Trump was “very proud” to lead this movement.
At a rally earlier this month, Donald Trump took his insinuations that our first African American president is illegitimate to a new level, putting the “president” in “President Obama” in air quotes.
This is nothing new for Trump, who has said he’s “very proud” to be a leader of the racist birther movement. For years, Trump has peddled this lie in order to gain political capital in the Republican Party. It’s been Trump’s way of signaling to the most racist pockets of America that our first African American president is somehow illegitimate.
Take a look at how Trump spread this racist myth about President Obama:
Trump was considering running for president.

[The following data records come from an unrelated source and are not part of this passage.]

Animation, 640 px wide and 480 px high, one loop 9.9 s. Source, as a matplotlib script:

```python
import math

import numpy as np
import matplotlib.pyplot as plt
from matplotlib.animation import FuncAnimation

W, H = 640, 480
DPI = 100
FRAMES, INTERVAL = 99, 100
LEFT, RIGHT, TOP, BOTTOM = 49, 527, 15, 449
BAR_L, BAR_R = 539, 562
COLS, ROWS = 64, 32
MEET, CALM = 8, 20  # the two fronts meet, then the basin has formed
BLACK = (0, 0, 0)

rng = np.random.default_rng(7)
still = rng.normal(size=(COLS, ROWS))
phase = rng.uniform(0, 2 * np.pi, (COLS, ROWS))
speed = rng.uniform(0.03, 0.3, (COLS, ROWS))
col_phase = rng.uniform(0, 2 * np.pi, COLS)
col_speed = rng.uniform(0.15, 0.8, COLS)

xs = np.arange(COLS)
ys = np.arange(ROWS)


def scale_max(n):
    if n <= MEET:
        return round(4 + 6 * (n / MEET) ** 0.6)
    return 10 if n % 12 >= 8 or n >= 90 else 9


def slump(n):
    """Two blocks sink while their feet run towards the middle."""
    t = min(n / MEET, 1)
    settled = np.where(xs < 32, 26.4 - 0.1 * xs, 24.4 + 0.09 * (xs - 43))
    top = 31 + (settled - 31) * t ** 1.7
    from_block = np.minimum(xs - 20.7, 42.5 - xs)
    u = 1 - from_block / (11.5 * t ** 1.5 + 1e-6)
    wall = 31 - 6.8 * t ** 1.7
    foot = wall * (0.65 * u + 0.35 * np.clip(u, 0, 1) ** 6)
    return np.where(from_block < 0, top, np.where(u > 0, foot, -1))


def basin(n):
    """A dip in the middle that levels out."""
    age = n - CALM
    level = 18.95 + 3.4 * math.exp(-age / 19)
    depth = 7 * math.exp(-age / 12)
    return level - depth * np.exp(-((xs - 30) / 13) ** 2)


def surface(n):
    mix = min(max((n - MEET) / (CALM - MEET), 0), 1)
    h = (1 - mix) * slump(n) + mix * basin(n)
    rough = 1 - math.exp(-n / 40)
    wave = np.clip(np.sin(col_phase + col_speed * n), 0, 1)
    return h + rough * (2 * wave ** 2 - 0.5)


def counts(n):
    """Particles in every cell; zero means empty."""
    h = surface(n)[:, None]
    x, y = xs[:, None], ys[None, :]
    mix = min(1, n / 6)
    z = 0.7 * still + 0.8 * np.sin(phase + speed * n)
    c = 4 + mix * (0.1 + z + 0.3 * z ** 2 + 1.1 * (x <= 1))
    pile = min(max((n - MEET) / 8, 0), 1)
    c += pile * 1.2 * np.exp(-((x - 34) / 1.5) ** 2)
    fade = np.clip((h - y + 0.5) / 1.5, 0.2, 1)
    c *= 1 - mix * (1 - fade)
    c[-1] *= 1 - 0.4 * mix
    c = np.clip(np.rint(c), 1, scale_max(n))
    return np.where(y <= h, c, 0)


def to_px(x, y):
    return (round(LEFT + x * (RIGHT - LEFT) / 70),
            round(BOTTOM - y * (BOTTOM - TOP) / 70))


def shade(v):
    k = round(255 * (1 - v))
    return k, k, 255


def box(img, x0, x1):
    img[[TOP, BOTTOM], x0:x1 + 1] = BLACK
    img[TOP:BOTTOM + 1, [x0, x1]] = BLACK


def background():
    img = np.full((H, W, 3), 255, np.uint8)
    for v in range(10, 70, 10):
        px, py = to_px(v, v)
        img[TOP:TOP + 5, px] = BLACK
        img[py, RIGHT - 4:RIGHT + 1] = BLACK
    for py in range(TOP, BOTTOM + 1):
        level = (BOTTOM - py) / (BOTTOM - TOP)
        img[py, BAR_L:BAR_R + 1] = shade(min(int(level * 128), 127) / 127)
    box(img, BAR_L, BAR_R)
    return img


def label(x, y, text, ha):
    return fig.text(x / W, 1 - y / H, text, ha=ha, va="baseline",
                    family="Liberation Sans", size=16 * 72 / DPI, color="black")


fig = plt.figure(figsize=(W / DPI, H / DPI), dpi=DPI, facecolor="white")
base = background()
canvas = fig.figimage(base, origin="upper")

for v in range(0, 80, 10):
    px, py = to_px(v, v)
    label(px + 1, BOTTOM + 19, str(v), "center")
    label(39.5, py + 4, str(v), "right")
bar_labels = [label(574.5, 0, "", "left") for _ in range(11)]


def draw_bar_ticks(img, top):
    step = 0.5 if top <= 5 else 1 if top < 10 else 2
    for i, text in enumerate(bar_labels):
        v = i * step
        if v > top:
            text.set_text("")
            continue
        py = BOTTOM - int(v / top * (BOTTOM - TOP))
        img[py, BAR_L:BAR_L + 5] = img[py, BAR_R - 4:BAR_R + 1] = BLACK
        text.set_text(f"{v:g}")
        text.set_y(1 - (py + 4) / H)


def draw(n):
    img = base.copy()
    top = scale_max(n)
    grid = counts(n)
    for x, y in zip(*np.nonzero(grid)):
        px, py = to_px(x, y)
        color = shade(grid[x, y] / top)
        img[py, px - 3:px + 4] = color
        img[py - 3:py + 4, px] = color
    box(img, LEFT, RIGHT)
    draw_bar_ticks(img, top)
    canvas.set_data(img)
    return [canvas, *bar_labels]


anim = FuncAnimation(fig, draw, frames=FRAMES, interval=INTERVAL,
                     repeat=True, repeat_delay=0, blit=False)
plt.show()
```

And he made the centerpiece of his shadow campaign President Obama’s place of birth.
March 23, to “The View”
March 28, to Fox News
“I’m starting to wonder myself whether or not he was born in this country.”
March 30, to “The Laura Ingraham Show”
April 7, to “The Today Show”
April 19, to ABC News
April 27, 2011
April 30th, 2011
Instead of responding to President Obama releasing his birth certificate with humility—or, better yet, apologizing—Trump spent the entire next year trying to prove it was inauthentic. (He failed.)
May 29, to CNN
August 11, to ABC
He kept tweeting.
It continued in 2014, too.
May, to Irish TV
May 27, to the National Press Club
In 2015, Trump tried to stay silent on the issue of birtherism—refusing to come out one way or the other. But that didn’t last long.
July 9, to Anderson Cooper
Even this year, as a presidential candidate, Trump repeatedly refused to confirm that President Obama was born in the United States.
January 6, to CNN
Trump went on to win the Republican Primary—and, along the way, repeatedly refused to discuss President Obama’s place of birth. On September 15th, the Washington Post finally decided to press him: More than five years after President Obama released his longform birth certificate, would Trump admit that our president was born in the United States?
The following day, after tremendous media pressure, Trump decided to answer the question at a press conference.
To recap Trump’s birther journey, in 10 steps:
- Trump started birtherism—and was a “proud leader” of the movement.
- Trump wouldn’t acknowledge President Obama’s longform birth certificate was authentic.
- Trump tried to prove the certificate was a fraud.
- Trump failed. Badly.
- Trump decided to run for president and ignore the issue of birtherism altogether.
- Trump couldn’t help himself—and, when asked, refused to say that President Obama was born in the United States.
- After media pressure, Trump claimed he’d always believed the longform birth certificate was authentic (even though there is video evidence to the contrary).
- Trump falsely blamed Hillary Clinton for birtherism.
- Trump once again started taking pride in the birther movement—saying he “did a good job” getting President Obama to release his longform certificate.
- Trump still refuses to apologize, emboldening birthers at press conferences and even debates.
As President Obama says, his name may not be on the ballot this November, but his legacy is—and he will “consider it a personal insult” if his supporters don’t show up to the polls and vote for Hillary. After all, just like Trump has tried to discredit President Obama for the color of his skin, he has tried to discredit Hillary based on her gender. In Trump’s words, Hillary “doesn’t have that presidential look.”
It’s up to us to prove Trump wrong.